Ransomware is a broader term meant to define any type of malware that can be used to create a ransom situation. Ransom situations are not always caused by encrypting data — you could have malware that denies access to your operating system unless you pay the ransom. These are actually called Lockers or Locker-ransomware, and its typically seen more often with Android-based devices.
Or, in more subtle ways, you may download a free antivirus or antimalware program that claims your computer is infected, but before you can see what’s infected your computer or how to remove the infection, you must pay to upgrade to a pro license. This can be referred to as Scareware.
So when we’re talking about ransomware, assume that we could be talking about any form of malware used to create a ransom situation, which also includes crypto malware.
When we’re talking about crypto malware, we’re talking about malware that encrypts data to make it unusable by its owner, typically to then turn around and request a ransom.
With that out of the way, let’s talk about the main reasons why this type of threat has been rising in recent years.
Profitability is the first and foremost driver of financial crimes. If a criminal is going to risk jail time, they’re going to have to weigh the pros and cons of the expected reward and the effort needed to get that potential reward.
Another way to put it is that if all organizations stopped paying ransoms starting tomorrow, then ransomware would quickly cease to exist, or would at least shift to being used for non-monetary reasons. But, because criminals and criminal organizations are getting paid ransoms, we are continuing to see an increase in ransomware attacks.
This has caused debates in the industry, where some people think that paying ransoms should become outlawed, while others don’t believe that organizations should be forced one way or another, and that it should instead be a decision that they make.
While computer crimes have existed for as long as computers have been accessible to the general population, and ransomware is not a new concept, cryptocurrency has helped fuel ransomware attacks because of how easy it makes to move millions of dollars worth of crypto across national boundaries — all within just seconds.

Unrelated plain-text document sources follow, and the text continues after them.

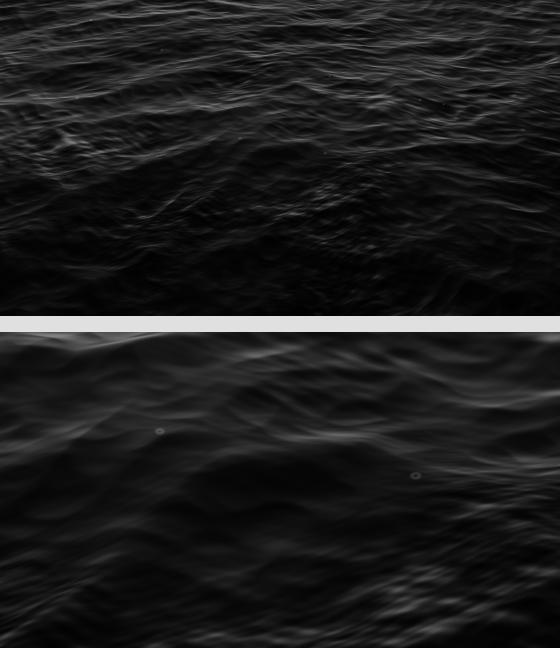
Top, the full canvas; bottom, a detail of the centre.
This texture is drawn by a Shadertoy shader. Its source:

```glsl
// Dark open water at dusk: overlapping sharp-crested waves seen at a low angle.

const float HORIZON = 1.6;         // height of the vanishing line, in canvas heights
const float DEPTH_SCALE = 2.0;     // depth of the water plane
const float VIEW_SLANT = 0.4;      // how far high water leans over what lies behind
const float WAVE_FREQUENCY = 3.0;
const float WAVE_STRETCH = 0.68;   // below 1 makes crests wider
const float CREST_ROUNDING = 0.0012;
const float SLOPE_CONTRAST = 0.88;
const float RIPPLE_CONTRAST = 1.9;
const float RIPPLE_FREQUENCY = 42.0;
const float PATCH_CONTRAST = 1.0;
const float NEAR_TONE = -1.0;      // log brightness at the bottom
const float FAR_TONE = 0.9;        // log brightness at the top
const float MEDIAN_GREY = 0.073;
const float BRIGHTEST_GREY = 0.52;
const float CREST_TOP = 0.11;
const float TROUGH_BOTTOM = -0.26;
const int MARCH_STEPS = 18;
const int BROAD_OCTAVES = 3;
const int ALL_OCTAVES = 4;

vec2 hash2(vec2 p) {
    p = vec2(dot(p, vec2(127.1, 311.7)), dot(p, vec2(269.5, 183.3)));
    return fract(sin(p) * 43758.5453);
}

vec2 gradientAt(vec2 cell) {
    return 2.0 * hash2(cell) - 1.0;
}

float noise(vec2 p) {
    vec2 i = floor(p), f = fract(p);
    vec2 u = f * f * f * (f * (f * 6.0 - 15.0) + 10.0);
    vec2 e = vec2(1.0, 0.0);
    float low = mix(dot(gradientAt(i), f), dot(gradientAt(i + e.xy), f - e.xy), u.x);
    float high = mix(dot(gradientAt(i + e.yx), f - e.yx), dot(gradientAt(i + e.xx), f - e.xx), u.x);
    return mix(low, high, u.y);
}

vec2 rotate(vec2 p, float angle) {
    float c = cos(angle), s = sin(angle);
    return vec2(c * p.x - s * p.y, s * p.x + c * p.y);
}

// Ridged octaves whose directions cross each other
float waveHeight(vec2 water, int octaves) {
    water.y += 0.08 * sin(3.0 * water.x + 2.0 * water.y);
    float height = 0.0, frequency = WAVE_FREQUENCY, angle = -0.36;
    float amplitude = 1.0 / WAVE_FREQUENCY;
    for (int i = 0; i < octaves; i++) {
        vec2 p = rotate(water, angle) * vec2(WAVE_STRETCH, 1.0) * frequency;
        float n = noise(p + 17.3 * float(i));
        height += amplitude * (0.2 - sqrt(n * n + CREST_ROUNDING));
        frequency *= 1.9;
        amplitude *= 0.46;
        angle = -0.95 * angle;
    }
    return height;
}

// Walks down the line of sight until it meets the water
vec2 visibleWater(vec2 ground) {
    float stepSize = (CREST_TOP - TROUGH_BOTTOM) / float(MARCH_STEPS);
    float level = CREST_TOP, lastGap = 0.1;
    for (int i = 0; i < MARCH_STEPS; i++) {
        float gap = level - waveHeight(ground - vec2(0.0, VIEW_SLANT * level), BROAD_OCTAVES);
        if (gap < 0.0) {
            level += stepSize * gap / (gap - lastGap);
            break;
        }
        lastGap = gap;
        level -= stepSize;
    }
    return ground - vec2(0.0, VIEW_SLANT * level);
}

// Fine wind streaks in patches, fading where they become too small
float ripples(vec2 water, float scale) {
    float strength = 0.3 + smoothstep(-0.15, 0.35, noise(water * 3.0 + 41.0));
    water.y += 0.12 * noise(water * 2.5 + 7.0);
    float sum = 0.0, frequency = RIPPLE_FREQUENCY, angle = -0.3;
    for (int i = 0; i < 3; i++) {
        float fade = smoothstep(1.0, 0.3, frequency * DEPTH_SCALE * scale * scale * 0.003);
        sum += fade * noise(rotate(water, angle) * vec2(0.26, 1.0) * frequency);
        frequency *= 1.75;
        angle = -1.1 * angle;
    }
    return sum * strength;
}

// Sparse little bubbles on the far water
float bubbles(vec2 p) {
    vec2 cell = floor(p / 0.09);
    vec2 random = hash2(cell + 5.0);
    vec2 offset = p - (cell + 0.2 + 0.6 * hash2(cell + 23.0)) * 0.09;
    float ring = abs(length(offset * vec2(0.65, 1.0)) - 0.0025 * (0.3 + random.y));
    return step(0.92, random.x) * smoothstep(0.0025, 0.0, ring) * smoothstep(0.4, 0.55, p.y);
}

float waterGrey(vec2 p, float aspect) {
    float scale = 1.0 / (HORIZON - p.y);
    float centered = p.x - 0.5 * aspect;
    vec2 water = visibleWater(vec2(centered, DEPTH_SCALE) * scale);

    // Slopes leaning away mirror the sky, faces toward the viewer stay dark
    float d = 0.0035 * scale * scale;
    float slope = (waveHeight(water + vec2(0.0, d), ALL_OCTAVES)
                 - waveHeight(water - vec2(0.0, d), ALL_OCTAVES)) / (2.0 * d);
    float tone = mix(NEAR_TONE, FAR_TONE, smoothstep(0.0, 0.78, p.y - 0.08 * centered));
    tone += -SLOPE_CONTRAST * slope + RIPPLE_CONTRAST * ripples(water, scale);
    tone += PATCH_CONTRAST * noise(water * 1.4 + 3.0);
    float light = MEDIAN_GREY * exp(tone);
    float grey = BRIGHTEST_GREY * (1.0 - exp(-light / BRIGHTEST_GREY));
    return grey + 0.14 * bubbles(p);
}

void mainImage(out vec4 fragColor, in vec2 fragCoord) {
    float aspect = iResolution.x / iResolution.y;
    float grey = 0.0;
    // Two samples per pixel soften the crest edges
    for (int i = 0; i < 2; i++) {
        vec2 jitter = (float(i) - 0.5) * vec2(0.3, 0.4);
        grey += 0.5 * waterGrey((fragCoord + jitter) / iResolution.y, aspect);
    }
    fragColor = vec4(vec3(grey), 1.0);
}
```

Cryptocurrency exchanges are public ledgers, meaning that anyone can watch transactions, but it can be very difficult to track exactly who owns what wallets. Attackers can potentially own hundreds of different wallets, which they can use to launder funds. Once properly laundered, it can be very difficult if not impossible for feds to track those funds, and so they can then be used by criminals to purchase every day items.
These attacks can be crippling to organizations
If you’re the CEO of a large organization hit by ransomware, and your finance team has calculated that every hour the organization is crippled by ransomware is costing your business $1 million. The IT team reports back that, at a minimum, it will take backups 10 hours to restore operations.
You’re faced with a decision:
- Do I pay the ransom of $5 million?
- Do I wait it out and lose out on over $10 million?
More often than not, shareholders would prefer that the CEO go with the option that ends up costing the company — and them — the least amount of money. Sometimes, however, they may want to stick to their guns out of sheer principle.
With all of this said, ransomware is not going anywhere any time soon, so it will be interesting to see how organizations and governments adapt. We’ve already seen high-profile arrests, and I would be surprised if they don’t continue to happen in the coming years.
While the world figures that out, make sure that you focus on the differences between crypto malware and ransomware, and then move on to the next lesson!